### Your task
Using the material below, print the line that contains "340V386Q314 398 302", the line that contains "609 170 590V257H160V385Q158", and every line in between, exactly and nothing else.

### Information
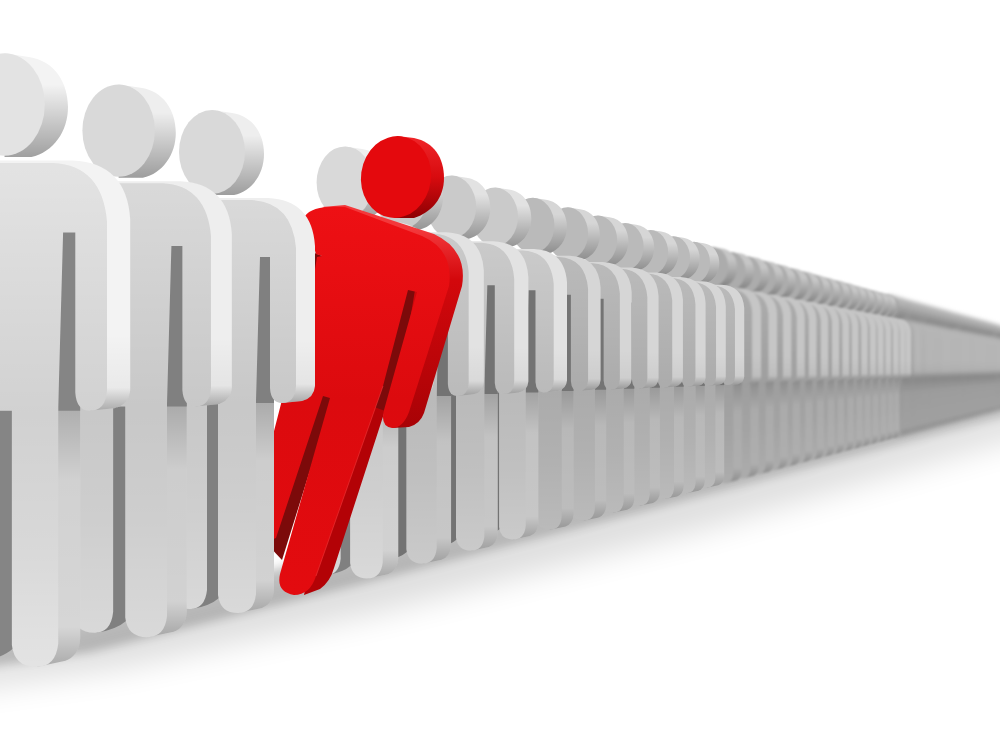
<!DOCTYPE html>
<html lang="en">
<head>
<meta charset="utf-8">
<title>Standing out from the row</title>
<style>
  :root {
    --paper: #ffffff;
    --red-face: #e4090d;
    --red-side: #b30206;
    --red-slot: #7c0a0a;
    --face: #e2e2e2;
    --side: #f1f1f1;
    --slot: #7d7d7d;
  }
  html, body { margin: 0; height: 100%; overflow: hidden; background: var(--paper); }
  .scene { display: block; width: 1000px; height: 750px; }
  .face { fill: var(--face); }
  .side { fill: var(--side); }
  .slot { fill: var(--slot); }
  .depth-first { --face: #e3e3e3; --side: #f3f3f3; --slot: #858585; }
  .depth-near { --face: #d9d9d9; --side: #eeeeee; --slot: #808080; }
  .depth-mid { --face: #cacaca; --side: #e2e2e2; --slot: #737373; }
  .depth-back { --face: #bababa; --side: #d6d6d6; --slot: #747474; }
  .depth-far { --face: #acacac; --side: #c6c6c6; --slot: #858585; }
  .depth-end { --face: #a2a2a2; --side: #b6b6b6; --slot: #8a8a8a; }
  .red-face { fill: var(--red-face); }
  .red-side { fill: var(--red-side); }
  .red-slot { fill: var(--red-slot); }
</style>
</head>
<body>
<svg class="scene" viewBox="0 0 1000 750" role="img" aria-label="A long row of grey figures with one red figure leaning out of line">
  <defs>
    <linearGradient id="body-shade" x1="0" y1="200" x2="0" y2="613" gradientUnits="userSpaceOnUse">
      <stop offset="0" stop-opacity="0"/>
      <stop offset=".5" stop-opacity=".08"/>
      <stop offset=".75" stop-opacity=".05"/>
      <stop offset="1" stop-opacity="0"/>
    </linearGradient>
    <linearGradient id="head-shade" x1="0" y1="110" x2="0" y2="195" gradientUnits="userSpaceOnUse">
      <stop offset=".3" stop-opacity="0"/>
      <stop offset="1" stop-opacity=".34"/>
    </linearGradient>
    <linearGradient id="leg-shade" x1="0" y1="395" x2="0" y2="613" gradientUnits="userSpaceOnUse">
      <stop offset="0" stop-opacity=".3"/>
      <stop offset=".3" stop-opacity=".14"/>
      <stop offset=".85" stop-opacity=".12"/>
      <stop offset="1" stop-opacity=".3"/>
    </linearGradient>
    <linearGradient id="hand-shade" x1="0" y1="340" x2="0" y2="403" gradientUnits="userSpaceOnUse">
      <stop offset="0" stop-opacity="0"/>
      <stop offset=".7" stop-opacity=".04"/>
      <stop offset="1" stop-opacity=".3"/>
    </linearGradient>
    <linearGradient id="red-head-side" x1="0" y1="0" x2="0" y2="1">
      <stop offset="0" stop-color="#f0262a"/>
      <stop offset=".5" stop-color="#d80b0f"/>
      <stop offset="1" stop-color="#8e0003"/>
    </linearGradient>
    <linearGradient id="red-arm-side" x1="0" y1="230" x2="0" y2="428" gradientUnits="userSpaceOnUse">
      <stop offset="0" stop-color="#f3383b"/>
      <stop offset=".25" stop-color="#d3080c"/>
      <stop offset="1" stop-color="#a80206"/>
    </linearGradient>
    <linearGradient id="red-body" x1="0" y1="205" x2="0" y2="595" gradientUnits="userSpaceOnUse">
      <stop offset="0" stop-color="#ee1014"/>
      <stop offset=".5" stop-color="#dc0a0e"/>
      <stop offset="1" stop-color="#e30b0f"/>
    </linearGradient>
    <filter id="soft-floor" x="-10%" y="-20%" width="120%" height="140%"><feGaussianBlur stdDeviation="16"/></filter>
    <filter id="soft-contact" x="-5%" y="-10%" width="110%" height="120%"><feGaussianBlur stdDeviation="5"/></filter>
    <filter id="focus-slight"><feGaussianBlur stdDeviation=".6"/></filter>
    <filter id="focus-far"><feGaussianBlur stdDeviation="1.2"/></filter>
    <filter id="focus-end" x="-10%" width="120%"><feGaussianBlur stdDeviation="2"/></filter>

    <!-- One figure, placed relative to the vanishing point of the row -->
    <g id="figure" transform="translate(-1155 -368)">
      <g id="figure-legs-side">
        <path class="side" d="M236 380H274V590Q273 604 262 608L238 613Z"/>
        <path fill="url(#leg-shade)" d="M236 380H274V590Q273 604 262 608L238 613Z"/>
        <path class="slot" d="M206 400H219V598Q210 606 192 609Z"/>
      </g>
      <path class="slot" d="M256 250H274V403H256Z"/>
      <g id="figure-arm-side">
        <path class="side" d="M160 198H268Q312 200 315 246V386Q314 398 302 401L282 403V260L250 206H160Z"/>
        <path fill="url(#hand-shade)" d="M315 340V386Q314 398 302 401L282 403V340Z"/>
      </g>
      <path id="figure-face" class="face" d="M125 240Q127 202 158 200H252Q292 202 296 248V386Q295 403 282 403Q271 403 270 388V257H260L256 400V594Q254 613 238 613Q220 613 218 595V403H207V590Q205 609 190 609Q172 609 170 590V257H160V385Q158 398 143 398Q126 398 125 385Z"/>
      <path fill="url(#body-shade)" d="M125 240Q127 202 158 200H252Q292 202 296 248V386Q295 403 282 403Q271 403 270 388V257H260L256 400V594Q254 613 238 613Q220 613 218 595V403H207V590Q205 609 190 609Q172 609 170 590V257H125Z"/>
      <g id="figure-head">
        <path class="side" d="M212 110L232 113C253 116 264 134 264 154S252 191 234 195H212Z"/>
        <path fill="url(#head-shade)" d="M212 110L232 113C253 116 264 134 264 154S252 191 234 195H212Z"/>
        <ellipse class="face" cx="212" cy="152" rx="33" ry="42"/>
      </g>
    </g>
  </defs>

  <rect width="1000" height="750" fill="var(--paper)"/>

  <g id="floor-shadow">
    <polygon points="-40,660 300,575 1040,395 1040,430 700,530 380,612 120,668 -40,690" fill="#000" opacity=".13" filter="url(#soft-floor)"/>
    <polygon points="-20,640 1020,390 1020,412 640,512 360,584 90,652 -20,668" fill="#000" opacity=".2" filter="url(#soft-contact)"/>
  </g>

  <g id="row-end" class="depth-end" filter="url(#focus-end)">
    <g transform="translate(1155 368)">
      <use href="#figure" transform="scale(.148)"/>
      <use href="#figure" transform="scale(.153)"/>
      <use href="#figure" transform="scale(.158)"/>
      <use href="#figure" transform="scale(.163)"/>
      <use href="#figure" transform="scale(.168)"/>
      <use href="#figure" transform="scale(.171)"/>
      <use href="#figure" transform="scale(.174)"/>
      <use href="#figure" transform="scale(.179)"/>
      <use href="#figure" transform="scale(.182)"/>
      <use href="#figure" transform="scale(.185)"/>
      <use href="#figure" transform="scale(.188)"/>
      <use href="#figure" transform="scale(.192)"/>
      <use href="#figure" transform="scale(.195)"/>
      <use href="#figure" transform="scale(.199)"/>
      <use href="#figure" transform="scale(.202)"/>
      <use href="#figure" transform="scale(.206)"/>
      <use href="#figure" transform="scale(.21)"/>
      <use href="#figure" transform="scale(.213)"/>
      <use href="#figure" transform="scale(.218)"/>
      <use href="#figure" transform="scale(.222)"/>
      <use href="#figure" transform="scale(.226)"/>
      <use href="#figure" transform="scale(.231)"/>
      <use href="#figure" transform="scale(.236)"/>
      <use href="#figure" transform="scale(.241)"/>
      <use href="#figure" transform="scale(.246)"/>
      <use href="#figure" transform="scale(.251)"/>
      <use href="#figure" transform="scale(.257)"/>
      <use href="#figure" transform="scale(.263)"/>
      <use href="#figure" transform="scale(.269)"/>
      <use href="#figure" transform="scale(.276)"/>
      <use href="#figure" transform="scale(.282)"/>
    </g>
  </g>

  <g id="row-far" class="depth-far" filter="url(#focus-far)">
    <g transform="translate(1155 368)">
      <use href="#figure" transform="scale(.29)"/>
      <use href="#figure" transform="scale(.297)"/>
      <use href="#figure" transform="scale(.305)"/>
      <use href="#figure" transform="scale(.314)"/>
      <use href="#figure" transform="scale(.323)"/>
      <use href="#figure" transform="scale(.332)"/>
      <use href="#figure" transform="scale(.342)"/>
      <use href="#figure" transform="scale(.353)"/>
      <use href="#figure" transform="scale(.364)"/>
      <use href="#figure" transform="scale(.376)"/>
      <use href="#figure" transform="scale(.389)"/>
      <use href="#figure" transform="scale(.403)"/>
      <use href="#figure" transform="scale(.417)"/>
      <use href="#figure" transform="scale(.433)"/>
      <use href="#figure" transform="scale(.45)"/>
      <use href="#figure" transform="scale(.469)"/>
    </g>
  </g>

  <g id="row-back" class="depth-back" filter="url(#focus-slight)">
    <g transform="translate(1155 368)">
      <use href="#figure" transform="scale(.489)"/>
      <use href="#figure" transform="scale(.511)"/>
      <use href="#figure" transform="scale(.535)"/>
      <use href="#figure" transform="scale(.562)"/>
      <use href="#figure" transform="scale(.591)"/>
      <use href="#figure" transform="scale(.623)"/>
      <use href="#figure" transform="scale(.66)"/>
    </g>
  </g>

  <g id="row-middle" class="depth-mid" transform="translate(1155 368)">
    <use href="#figure" transform="scale(.7)"/>
    <use href="#figure" transform="scale(.746)"/>
    <use href="#figure" transform="scale(.799)"/>
    <use href="#figure" class="depth-near" transform="scale(.859)"/>
  </g>

  <g id="red-figure">
    <path class="red-side" d="M345 400L390 395L334 568Q330 582 320 589L304 595Z"/>
    <path class="red-slot" d="M318 392L333 397L282 560L268 545Z"/>
    <path class="red-slot" d="M404 288L420 292L388 412L366 404Z"/>
    <path class="red-slot" d="M312 252L325 257L312 300Z"/>
    <path fill="url(#red-arm-side)" d="M322 207L345 205L434 234Q468 250 462 286L424 413Q420 424 409 427L392 428L415 290L400 236Z"/>
    <path fill="url(#red-body)" d="M305 216Q312 205 345 207L422 236Q454 250 449 286L409 412Q403 428 392 428Q380 426 384 410L417 292L408 290L383 386L316 576Q310 595 294 595Q276 592 280 574L330 398L323 396L276 538L258 545L264 470L282 400L300 360L317 257L322 256L316 254Z"/>
    <path d="M383 386L316 576" fill="none" stroke="#f0383a" stroke-width="1" opacity=".6"/>
    <g id="red-head">
      <path fill="url(#red-head-side)" d="M397 136L414 138C434 142 444 158 444 178S432 212 414 218L394 218Z"/>
      <ellipse class="red-face" cx="396" cy="177" rx="35" ry="41" transform="rotate(8 396 177)"/>
    </g>
  </g>

  <g id="row-front" class="depth-near" transform="translate(1155 368)">
    <use href="#figure" transform="scale(1)"/>
    <use href="#figure" transform="scale(1.099)"/>
    <g class="depth-first" filter="url(#focus-slight)">
      <use href="#figure" transform="scale(1.22)"/>
    </g>
  </g>
</svg>
</body>
</html>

### Answer area
        <path fill="url(#hand-shade)" d="M315 340V386Q314 398 302 401L282 403V340Z"/>
      </g>
      <path id="figure-face" class="face" d="M125 240Q127 202 158 200H252Q292 202 296 248V386Q295 403 282 403Q271 403 270 388V257H260L256 400V594Q254 613 238 613Q220 613 218 595V403H207V590Q205 609 190 609Q172 609 170 590V257H160V385Q158 398 143 398Q126 398 125 385Z"/>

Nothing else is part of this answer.